Penobscot Watershed Conference underscores region’s impact

Environment, history and future weighed by 300 conferees

Tom Groening
Posted 2016-04-14
Last Modified 2016-04-14

On the map of Maine, Penobscot Bay lies at the midpoint of the coast. It resembles a fulcrum on which the northern and southern halves pivot.

On the map of the Penobscot watershed, which was used throughout the venue that hosted Penobscot Watershed Conference on April 9, the image looms even larger. Rain falling near both the Quebec and the New Brunswick borders could end up in the river and bay. Almost all of the I-95 corridor north of Bangor lies within the watershed.

Instead of a fulcrum, the watershed map looks like a tree whose spreading branches are drawing sustenance from the bay and river that share a name.

Bob Steneck, a professor in the school of marine sciences at the University of Maine, said the Penobscot Bay estuary is the largest ecosystem in Maine.

“Our lives are so affected by so much of the watershed, up and down the river,” said Chellie Pingree, Maine’s 1st District representative to Congress, speaking at the conference’s opening session.

“We know this is a critically important region to the rest of the state,” she said. “People care deeply about the health of the bay because our economies are built on tourism or fishing.”

Break-out sessions explored the watershed and bay’s marine and forest economies, the environmental health of lakes and streams, climate change and recreation.

Decisions from the past have created the current environment, speakers said, as scores of dams on the river system and scores of weirs along the coast reduced fish populations. So did fishing practices.

But change is possible.
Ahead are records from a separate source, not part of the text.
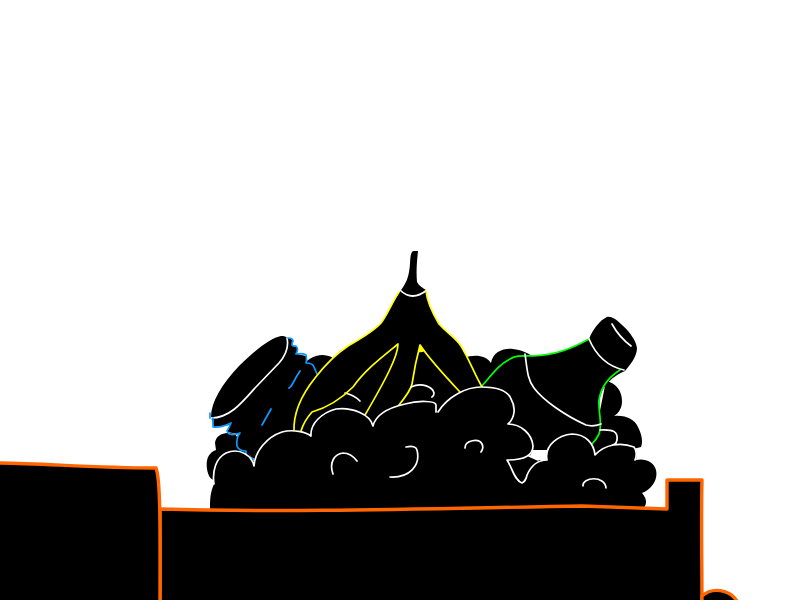
<!DOCTYPE html>
<html lang="en">
<head>
<meta charset="utf-8">
<title>Loaded truck</title>
<style>
:root {
  --paper: #ffffff;
  --ink: #000000;
  --truck: #ff6600;
  --banana: #ffff00;
  --bottle: #00ff00;
  --can: #0d99ff;
  --outline: #ffffff;
}
html, body { margin: 0; background: var(--paper); }
body { width: 800px; height: 600px; overflow: hidden; }
svg { display: block; }
.fill { fill: var(--ink); }
.line { fill: none; stroke-width: 1.7; stroke-linecap: round; stroke-linejoin: round; }
.light { stroke: var(--outline); }
.banana { stroke: var(--banana); }
.bottle { stroke: var(--bottle); }
.can { stroke: var(--can); }
.truck { fill: var(--ink); stroke: var(--truck); stroke-width: 3.4; stroke-linejoin: round; }
</style>
</head>
<body>
<svg width="800" height="600" viewBox="0 0 800 600" role="img" aria-label="Truck bed heaped with a can, bananas, a bottle and leafy greens">
  <g id="back-greens" class="fill">
    <path d="M304 364C311 356 322 352 333 358L330 400H300Z"/>
    <path d="M464 358C474 354 486 355 491 363C493 352 503 348 513 349C521 350 528 353 532 356L540 400H470Z"/>
    <path d="M606 381C616 383 622 391 622 401C622 408 619 413 614 416C626 415 634 419 638 427C642 435 643 442 641 447L590 460Z"/>
    <path d="M235 434C224 431 216 435 215 443L216 450C207 453 206 462 207 469C208 475 210 479 214 480L260 470Z"/>
  </g>

  <g id="can">
    <path class="fill" d="M211 417C211 402 222 384 239 366C256 349 271 338 281 336C286 336 288 338 288 338L293 340L292 346L297 346V354L306 356V363L313 365L320 380L345 400L330 440L256 462L246 451L237 447L238 434L227 432L230 425L214 427Z"/>
    <path class="line light" d="M287 338C289 347 286 355 279 363L255 388C241 404 229 418 211 418"/>
    <path class="line can" d="M288 338Q293 338 293 341Q290 347 296 346Q299 349 296 354Q303 353 306 355Q307 360 306 363Q313 363 314 367L317 374M300 371Q296 377 293 383Q291 387 289 388M271 409L262 425M210 413V418M213 418V427Q221 428 231 423Q229 428 227 431Q229 437 240 433Q236 438 237 446Q239 451 246 451L246 456L254 459M340 398L335 409"/>
  </g>

  <g id="bottle">
    <path class="fill" d="M481 387C491 376 498 365 510 359C516 355 523 356 533 356C555 355 571 349 589 339C593 329 600 320 607 317C611 316 616 319 621 324C629 331 636 340 637 348C637 356 631 364 625 371C613 376 603 385 600 397C597 413 603 427 597 438L590 450H500Z"/>
    <path class="line bottle" d="M481 387C491 376 498 365 510 359C516 355 523 356 533 356C555 355 571 349 589 339M620 370C609 377 601 386 599 400C598 413 603 424 599 434Q596 440 592 444"/>
    <path class="line light" d="M589 339C595 353 606 366 624 370M612 324Q619 337 631 346M525 354C527 367 527 379 534 388C543 400 564 415 586 425Q593 427 601 424"/>
  </g>

  <g id="bananas">
    <path class="fill" d="M294 432C293 412 303 393 315 378C325 365 336 354 348 346C360 339 372 332 381 323C389 313 393 301 401 290C407 282 408 277 409 272C411 263 409 251 414 251L418 251C417 261 416 270 417 282C419 286 423 288 426 290C427 302 433 314 439 324C446 332 456 338 461 346C469 359 474 373 482 387L480 430L300 450Z"/>
    <path class="line light" d="M400 290Q412 302 427 290M345 393Q354 395 360 401"/>
    <path class="line banana" d="M399 292C392 302 388 314 381 323C373 332 360 339 348 346C336 354 325 365 315 378C303 393 293 412 294 432M301 431Q304 421 312 412C326 408 341 399 353 387C365 370 382 357 398 344C398 356 386 379 365 415M426 291C427 302 433 314 439 324C446 332 456 338 461 346C469 359 474 373 482 387M399 405Q411 390 412 384Q415 364 420 345C430 360 445 376 460 392"/>
    <path d="M420 344L425 351Q421 353 418 352Z" fill="var(--banana)"/>
  </g>

  <g id="front-greens">
    <path class="fill" d="M210 511C210 500 210 493 214 484C212 471 216 458 226 453C240 447 252 456 254 466C255 451 267 437 282 432C293 429 306 432 311 436C310 424 321 413 336 409C352 407 370 414 373 426C376 413 392 407 405 404C419 400 436 401 436 412C448 396 467 387 481 387C497 387 508 391 511 399C516 407 515 418 508 424C521 424 532 434 533 446Q533 451 530 456L537 460L547 460C544 444 560 435 572 434C586 434 594 444 595 455C605 444 621 442 634 447Q638 452 636 460C645 458 654 462 656 470C658 479 653 488 642 493Q648 500 645 506L640 512H210Z"/>
    <path class="line light" d="M214 484C212 471 216 458 226 453C240 447 252 456 254 466C255 451 267 437 282 432C293 429 306 432 311 436C310 424 321 413 336 409C352 407 370 414 373 426C376 413 392 407 405 404C419 400 436 401 436 405V412M438 412C448 396 467 387 481 387C497 387 508 391 511 399C516 407 515 418 508 424C521 424 532 434 533 446C533 456 523 460 507 460C512 467 514 480 522 483Q526 481 527 475C531 466 537 460 547 460C544 444 560 435 572 434C586 434 594 444 595 455C605 444 621 442 634 447Q638 452 635 460M529 456L538 460M600 430C614 429 618 432 617 440Q616 445 612 445M411 387C422 382 433 387 434 393Q434 396 432 397"/>
    <path class="line light" d="M333 474C329 463 334 454 343 453Q351 453 357 461M406 447Q416 445 417 450C421 466 409 478 390 477M465 448C465 440 479 438 482 444Q484 448 481 452M583 486C582 477 605 475 606 488"/>
  </g>

  <g id="truck">
    <path class="truck" d="M160 509C300 513 450 508 582 506L667 509V480H702C701 520 702 560 702 610H160Z"/>
    <path class="truck" d="M-6 463C40 463 90 468 156 468C161 480 160 540 160 610H-6Z"/>
    <path class="truck" d="M702 596C712 587 729 589 737 601V610H702Z"/>
  </g>
</svg>
</body>
</html>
Curt Spalding, EPA administrator for New England, said the waters of Boston Harbor were among the most toxic in the region in the 1980s, and now the city’s beaches are among the cleanest. Environmental problems are less visible, though.
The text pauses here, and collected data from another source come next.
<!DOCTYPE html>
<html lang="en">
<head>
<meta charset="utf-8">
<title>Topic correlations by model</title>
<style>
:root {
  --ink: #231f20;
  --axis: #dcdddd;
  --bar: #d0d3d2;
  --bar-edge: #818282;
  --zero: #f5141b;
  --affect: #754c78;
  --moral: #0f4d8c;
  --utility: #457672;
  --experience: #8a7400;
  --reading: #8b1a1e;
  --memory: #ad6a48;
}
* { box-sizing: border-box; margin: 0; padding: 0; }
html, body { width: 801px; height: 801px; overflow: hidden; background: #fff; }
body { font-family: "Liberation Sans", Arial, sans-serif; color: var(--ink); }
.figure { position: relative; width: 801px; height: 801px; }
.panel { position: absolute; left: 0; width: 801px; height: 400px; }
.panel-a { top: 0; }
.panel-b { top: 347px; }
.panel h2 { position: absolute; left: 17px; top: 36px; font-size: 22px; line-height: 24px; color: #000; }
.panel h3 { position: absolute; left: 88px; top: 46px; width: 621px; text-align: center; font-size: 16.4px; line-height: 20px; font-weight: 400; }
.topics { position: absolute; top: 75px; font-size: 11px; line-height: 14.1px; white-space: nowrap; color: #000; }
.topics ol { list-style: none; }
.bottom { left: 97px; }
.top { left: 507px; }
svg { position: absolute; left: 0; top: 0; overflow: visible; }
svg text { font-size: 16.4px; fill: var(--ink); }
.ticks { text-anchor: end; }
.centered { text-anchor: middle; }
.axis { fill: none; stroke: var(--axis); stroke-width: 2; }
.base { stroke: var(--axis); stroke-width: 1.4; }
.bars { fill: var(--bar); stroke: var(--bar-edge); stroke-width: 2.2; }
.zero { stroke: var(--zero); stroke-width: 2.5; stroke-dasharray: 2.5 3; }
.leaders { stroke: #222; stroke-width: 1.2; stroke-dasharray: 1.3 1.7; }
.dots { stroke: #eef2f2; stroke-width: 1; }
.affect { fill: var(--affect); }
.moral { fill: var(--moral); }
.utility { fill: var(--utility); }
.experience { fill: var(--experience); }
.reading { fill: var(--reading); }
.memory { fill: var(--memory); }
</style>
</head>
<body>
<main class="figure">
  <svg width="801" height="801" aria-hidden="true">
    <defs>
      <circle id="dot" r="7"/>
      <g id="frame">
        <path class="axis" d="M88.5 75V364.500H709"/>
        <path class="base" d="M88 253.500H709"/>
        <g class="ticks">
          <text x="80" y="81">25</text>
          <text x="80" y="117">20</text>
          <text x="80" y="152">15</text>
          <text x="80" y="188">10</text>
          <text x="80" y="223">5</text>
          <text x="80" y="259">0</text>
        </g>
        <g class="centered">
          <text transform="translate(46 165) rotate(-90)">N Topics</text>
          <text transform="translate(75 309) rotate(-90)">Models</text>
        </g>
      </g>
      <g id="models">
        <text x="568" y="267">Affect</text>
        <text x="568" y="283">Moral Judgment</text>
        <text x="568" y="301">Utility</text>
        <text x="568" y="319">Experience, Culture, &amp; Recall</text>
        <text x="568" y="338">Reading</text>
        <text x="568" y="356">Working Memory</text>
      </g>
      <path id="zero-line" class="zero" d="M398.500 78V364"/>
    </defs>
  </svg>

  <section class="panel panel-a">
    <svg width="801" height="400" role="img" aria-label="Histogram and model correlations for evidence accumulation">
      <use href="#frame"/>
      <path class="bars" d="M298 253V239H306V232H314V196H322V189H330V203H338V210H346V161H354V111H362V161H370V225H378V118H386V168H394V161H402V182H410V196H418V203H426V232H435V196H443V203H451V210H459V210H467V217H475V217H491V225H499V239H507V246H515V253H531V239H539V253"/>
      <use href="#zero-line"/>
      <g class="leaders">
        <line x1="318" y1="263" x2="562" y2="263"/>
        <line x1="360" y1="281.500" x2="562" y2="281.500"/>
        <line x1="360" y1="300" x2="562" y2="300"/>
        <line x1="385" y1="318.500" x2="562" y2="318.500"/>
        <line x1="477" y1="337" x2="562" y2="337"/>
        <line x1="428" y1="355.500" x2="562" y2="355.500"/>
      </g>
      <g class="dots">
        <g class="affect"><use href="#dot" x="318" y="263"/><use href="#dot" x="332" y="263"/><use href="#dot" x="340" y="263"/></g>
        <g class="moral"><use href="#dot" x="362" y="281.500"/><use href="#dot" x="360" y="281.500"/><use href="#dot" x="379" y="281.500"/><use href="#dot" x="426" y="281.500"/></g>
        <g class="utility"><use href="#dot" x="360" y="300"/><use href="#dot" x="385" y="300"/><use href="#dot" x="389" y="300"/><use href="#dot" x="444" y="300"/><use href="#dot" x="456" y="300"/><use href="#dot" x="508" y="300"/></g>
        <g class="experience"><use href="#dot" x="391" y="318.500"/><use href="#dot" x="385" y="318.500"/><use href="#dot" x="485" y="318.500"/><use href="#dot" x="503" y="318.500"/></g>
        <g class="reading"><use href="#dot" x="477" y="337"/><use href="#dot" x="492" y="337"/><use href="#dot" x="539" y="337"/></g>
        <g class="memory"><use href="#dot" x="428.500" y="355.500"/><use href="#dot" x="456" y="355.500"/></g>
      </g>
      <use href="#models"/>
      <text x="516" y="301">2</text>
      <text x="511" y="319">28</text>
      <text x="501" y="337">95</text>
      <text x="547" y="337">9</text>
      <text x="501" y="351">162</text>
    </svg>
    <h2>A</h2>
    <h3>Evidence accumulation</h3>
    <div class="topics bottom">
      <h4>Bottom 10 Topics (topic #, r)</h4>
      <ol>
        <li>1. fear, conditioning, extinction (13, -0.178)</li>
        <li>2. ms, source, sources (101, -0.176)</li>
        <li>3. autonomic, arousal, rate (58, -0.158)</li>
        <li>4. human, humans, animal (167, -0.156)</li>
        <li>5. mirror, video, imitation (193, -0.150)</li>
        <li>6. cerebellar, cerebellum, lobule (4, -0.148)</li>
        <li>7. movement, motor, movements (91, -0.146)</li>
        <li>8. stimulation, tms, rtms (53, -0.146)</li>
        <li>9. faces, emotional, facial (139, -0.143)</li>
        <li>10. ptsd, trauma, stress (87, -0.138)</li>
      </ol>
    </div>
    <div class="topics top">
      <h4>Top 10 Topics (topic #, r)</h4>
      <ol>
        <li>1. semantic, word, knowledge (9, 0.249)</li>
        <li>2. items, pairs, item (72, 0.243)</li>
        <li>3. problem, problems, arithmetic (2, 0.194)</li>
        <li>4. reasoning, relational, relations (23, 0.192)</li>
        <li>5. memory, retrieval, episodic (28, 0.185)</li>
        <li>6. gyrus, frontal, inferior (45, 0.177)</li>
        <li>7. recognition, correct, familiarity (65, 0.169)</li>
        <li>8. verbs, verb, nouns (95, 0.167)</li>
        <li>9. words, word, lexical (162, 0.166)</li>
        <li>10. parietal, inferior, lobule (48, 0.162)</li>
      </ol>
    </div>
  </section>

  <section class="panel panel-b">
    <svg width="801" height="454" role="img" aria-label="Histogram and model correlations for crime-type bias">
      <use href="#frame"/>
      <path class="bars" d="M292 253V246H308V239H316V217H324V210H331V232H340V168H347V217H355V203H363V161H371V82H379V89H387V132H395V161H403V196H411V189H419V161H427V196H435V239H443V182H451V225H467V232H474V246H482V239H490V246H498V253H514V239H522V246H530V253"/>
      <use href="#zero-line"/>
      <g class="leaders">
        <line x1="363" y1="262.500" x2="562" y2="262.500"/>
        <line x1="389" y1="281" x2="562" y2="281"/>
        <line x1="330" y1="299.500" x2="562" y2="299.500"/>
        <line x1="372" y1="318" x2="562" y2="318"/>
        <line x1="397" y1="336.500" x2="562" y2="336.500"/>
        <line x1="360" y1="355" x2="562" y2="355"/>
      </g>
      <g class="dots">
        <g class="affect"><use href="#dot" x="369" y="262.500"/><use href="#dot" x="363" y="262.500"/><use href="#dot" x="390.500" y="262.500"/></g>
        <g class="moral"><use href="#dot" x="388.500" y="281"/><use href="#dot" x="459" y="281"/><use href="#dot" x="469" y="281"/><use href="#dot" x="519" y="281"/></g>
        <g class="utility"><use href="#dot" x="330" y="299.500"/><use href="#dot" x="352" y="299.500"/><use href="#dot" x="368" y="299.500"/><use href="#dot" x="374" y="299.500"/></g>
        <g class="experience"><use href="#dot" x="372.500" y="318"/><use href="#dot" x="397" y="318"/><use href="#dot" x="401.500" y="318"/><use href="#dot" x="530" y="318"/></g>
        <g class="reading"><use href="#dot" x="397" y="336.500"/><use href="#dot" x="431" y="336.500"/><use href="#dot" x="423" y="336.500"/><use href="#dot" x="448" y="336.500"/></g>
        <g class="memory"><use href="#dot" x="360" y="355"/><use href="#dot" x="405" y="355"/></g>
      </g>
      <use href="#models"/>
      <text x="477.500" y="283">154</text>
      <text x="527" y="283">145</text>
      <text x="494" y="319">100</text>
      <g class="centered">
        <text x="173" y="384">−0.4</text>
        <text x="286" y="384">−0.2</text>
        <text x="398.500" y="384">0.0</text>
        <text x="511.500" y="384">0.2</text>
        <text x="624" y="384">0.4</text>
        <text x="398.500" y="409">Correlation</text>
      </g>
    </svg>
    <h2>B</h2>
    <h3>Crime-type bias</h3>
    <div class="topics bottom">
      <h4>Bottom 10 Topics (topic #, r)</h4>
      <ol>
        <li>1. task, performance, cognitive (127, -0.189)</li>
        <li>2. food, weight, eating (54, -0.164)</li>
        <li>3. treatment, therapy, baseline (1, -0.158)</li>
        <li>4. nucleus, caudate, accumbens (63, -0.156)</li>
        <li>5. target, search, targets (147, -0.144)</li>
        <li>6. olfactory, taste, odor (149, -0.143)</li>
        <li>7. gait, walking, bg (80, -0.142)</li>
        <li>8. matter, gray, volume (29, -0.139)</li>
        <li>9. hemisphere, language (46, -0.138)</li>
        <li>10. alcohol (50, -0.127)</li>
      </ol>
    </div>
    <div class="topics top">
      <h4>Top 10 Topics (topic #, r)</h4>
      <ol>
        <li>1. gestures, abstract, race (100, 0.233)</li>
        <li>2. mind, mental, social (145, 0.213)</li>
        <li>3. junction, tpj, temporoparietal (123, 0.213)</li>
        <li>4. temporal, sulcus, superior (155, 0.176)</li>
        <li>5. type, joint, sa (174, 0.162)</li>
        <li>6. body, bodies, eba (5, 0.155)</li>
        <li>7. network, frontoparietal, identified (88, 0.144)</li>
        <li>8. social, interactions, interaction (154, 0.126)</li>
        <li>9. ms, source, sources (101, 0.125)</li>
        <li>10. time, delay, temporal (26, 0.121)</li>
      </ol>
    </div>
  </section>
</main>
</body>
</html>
“We used to be able to do things with a court,” he said, going after one large polluter. Now, there are many small discharges into the waters.
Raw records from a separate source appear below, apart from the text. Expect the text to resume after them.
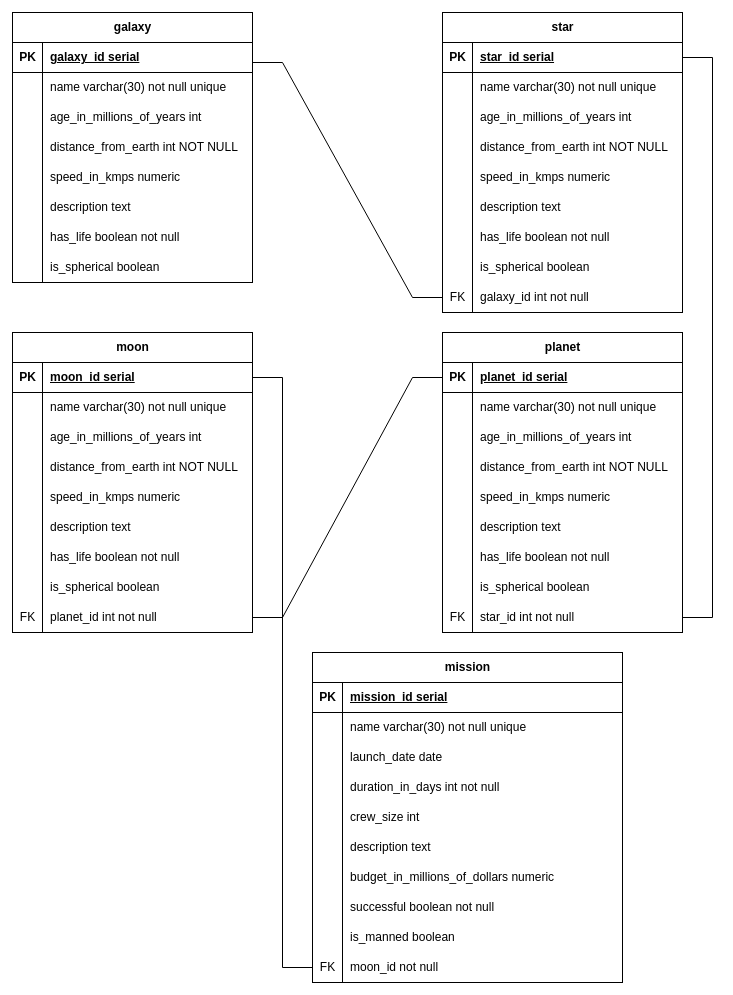
<!DOCTYPE html>
<html lang="en">
<head>
<meta charset="utf-8">
<title>Universe database schema</title>
<style>
:root { --ink: #000; --paper: #fff; --row: 30px; }
* { box-sizing: border-box; margin: 0; padding: 0; }
html, body { width: 733px; height: 995px; overflow: hidden; background: var(--paper); }
.diagram {
  position: relative; width: 733px; height: 995px; overflow: hidden;
  color: var(--ink);
  font: 12px/29px "Liberation Sans", Arial, Helvetica, sans-serif;
}
.relations { position: absolute; left: 0; top: 0; fill: none; stroke: var(--ink); stroke-width: 1; }
.entity { position: absolute; width: 241px; border: 1px solid var(--ink); background: var(--paper); white-space: nowrap; }
.entity h2 { height: var(--row); border-bottom: 1px solid var(--ink); font-size: 12px; line-height: 29px; text-align: center; }
.columns { list-style: none; }
.column { display: grid; grid-template-columns: 30px 1fr; height: var(--row); }
.column:last-child { height: 29px; }
.key { border-right: 1px solid var(--ink); text-align: center; }
.field { padding-left: 7px; }
.primary { border-bottom: 1px solid var(--ink); font-weight: bold; }
.primary .field { text-decoration: underline; }
#galaxy { left: 12px; top: 12px; }
#star { left: 442px; top: 12px; }
#moon { left: 12px; top: 332px; }
#planet { left: 442px; top: 332px; }
#mission { left: 312px; top: 652px; width: 311px; }
</style>
</head>
<body>
<main class="diagram">
  <svg class="relations" width="733" height="995" viewBox="0 0 733 995" aria-hidden="true">
    <polyline points="252.5,62.5 282.5,62.5 412.5,297.5 442.5,297.5"/>
    <polyline points="682.5,57.5 712.5,57.5 712.5,617.5 682.5,617.5"/>
    <polyline points="442.5,377.5 412.5,377.5 282.5,617.5 252.5,617.5"/>
    <polyline points="252.5,377.5 282.5,377.5 282.5,967.5 312.5,967.5"/>
  </svg>

  <section class="entity" id="galaxy">
    <h2>galaxy</h2>
    <ul class="columns">
      <li class="column primary"><span class="key">PK</span><span class="field">galaxy_id serial</span></li>
      <li class="column"><span class="key"></span><span class="field">name varchar(30) not null unique</span></li>
      <li class="column"><span class="key"></span><span class="field">age_in_millions_of_years int</span></li>
      <li class="column"><span class="key"></span><span class="field">distance_from_earth int NOT NULL</span></li>
      <li class="column"><span class="key"></span><span class="field">speed_in_kmps numeric</span></li>
      <li class="column"><span class="key"></span><span class="field">description text</span></li>
      <li class="column"><span class="key"></span><span class="field">has_life boolean not null</span></li>
      <li class="column"><span class="key"></span><span class="field">is_spherical boolean</span></li>
    </ul>
  </section>

  <section class="entity" id="star">
    <h2>star</h2>
    <ul class="columns">
      <li class="column primary"><span class="key">PK</span><span class="field">star_id serial</span></li>
      <li class="column"><span class="key"></span><span class="field">name varchar(30) not null unique</span></li>
      <li class="column"><span class="key"></span><span class="field">age_in_millions_of_years int</span></li>
      <li class="column"><span class="key"></span><span class="field">distance_from_earth int NOT NULL</span></li>
      <li class="column"><span class="key"></span><span class="field">speed_in_kmps numeric</span></li>
      <li class="column"><span class="key"></span><span class="field">description text</span></li>
      <li class="column"><span class="key"></span><span class="field">has_life boolean not null</span></li>
      <li class="column"><span class="key"></span><span class="field">is_spherical boolean</span></li>
      <li class="column"><span class="key">FK</span><span class="field">galaxy_id int not null</span></li>
    </ul>
  </section>

  <section class="entity" id="moon">
    <h2>moon</h2>
    <ul class="columns">
      <li class="column primary"><span class="key">PK</span><span class="field">moon_id serial</span></li>
      <li class="column"><span class="key"></span><span class="field">name varchar(30) not null unique</span></li>
      <li class="column"><span class="key"></span><span class="field">age_in_millions_of_years int</span></li>
      <li class="column"><span class="key"></span><span class="field">distance_from_earth int NOT NULL</span></li>
      <li class="column"><span class="key"></span><span class="field">speed_in_kmps numeric</span></li>
      <li class="column"><span class="key"></span><span class="field">description text</span></li>
      <li class="column"><span class="key"></span><span class="field">has_life boolean not null</span></li>
      <li class="column"><span class="key"></span><span class="field">is_spherical boolean</span></li>
      <li class="column"><span class="key">FK</span><span class="field">planet_id int not null</span></li>
    </ul>
  </section>

  <section class="entity" id="planet">
    <h2>planet</h2>
    <ul class="columns">
      <li class="column primary"><span class="key">PK</span><span class="field">planet_id serial</span></li>
      <li class="column"><span class="key"></span><span class="field">name varchar(30) not null unique</span></li>
      <li class="column"><span class="key"></span><span class="field">age_in_millions_of_years int</span></li>
      <li class="column"><span class="key"></span><span class="field">distance_from_earth int NOT NULL</span></li>
      <li class="column"><span class="key"></span><span class="field">speed_in_kmps numeric</span></li>
      <li class="column"><span class="key"></span><span class="field">description text</span></li>
      <li class="column"><span class="key"></span><span class="field">has_life boolean not null</span></li>
      <li class="column"><span class="key"></span><span class="field">is_spherical boolean</span></li>
      <li class="column"><span class="key">FK</span><span class="field">star_id int not null</span></li>
    </ul>
  </section>

  <section class="entity" id="mission">
    <h2>mission</h2>
    <ul class="columns">
      <li class="column primary"><span class="key">PK</span><span class="field">mission_id serial</span></li>
      <li class="column"><span class="key"></span><span class="field">name varchar(30) not null unique</span></li>
      <li class="column"><span class="key"></span><span class="field">launch_date date</span></li>
      <li class="column"><span class="key"></span><span class="field">duration_in_days int not null</span></li>
      <li class="column"><span class="key"></span><span class="field">crew_size int</span></li>
      <li class="column"><span class="key"></span><span class="field">description text</span></li>
      <li class="column"><span class="key"></span><span class="field">budget_in_millions_of_dollars numeric</span></li>
      <li class="column"><span class="key"></span><span class="field">successful boolean not null</span></li>
      <li class="column"><span class="key"></span><span class="field">is_manned boolean</span></li>
      <li class="column"><span class="key">FK</span><span class="field">moon_id not null</span></li>
    </ul>
  </section>
</main>
</body>
</html>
A changing climate bringing higher seas and bigger storms is another pressing problem. How will communities protect low-lying infrastructure, such as wastewater treatment plants, he asked. The “pipe and treat” approach may no longer work, Spalding said.

“For most Americans, climate change is a matter of fact,” he said.

Pingree, in her remarks, couched climate change in very local terms. A long-time resident of North Haven island, she said sea-level rise is “going to be devastating for the members of the communities in Penobscot Bay.”

Seas predicted to be 3-feet higher by the end of the century would put 10 percent of North Haven’s developed community underwater, she said. “That’s our ferry terminal.” J.O. Brown’s boatyard is “gone.”

The fact that the Gulf of Maine is warming faster than 95 percent of the world’s saltwater is “perhaps the scariest number I’ve heard in a long time,” Pingree said.

UMaine’s Steneck compared the rivers and streams that empty into Penobscot Bay to the human circulatory system. Parts of the watershed blocked by dams are unhealthy for the system, just as clogged arteries are. From 1800 to 2000, an average of one dam a year was built in the watershed, he said.

In one of the break-out sessions, Ted Ames of Penobscot East Resource Center recounted how Vinalhaven fishermen in 1919 once landed 250,000 pounds of Pollack in a single day, but by 1935, fishing in the upper bay had collapsed. By the 1950s, cod and haddock were gone from the lower parts of the bay, and by the 1990s, the entire fishery was gone from the region.

Pingree issued the call to action in the face of new problems like ocean acidification and old ones like fishery collapse. “There are no big pots of federal money” to deal with these issues, she said, but leaders today must address these challenges.

“If not, our children and our grandchildren are going to be really angry at us.”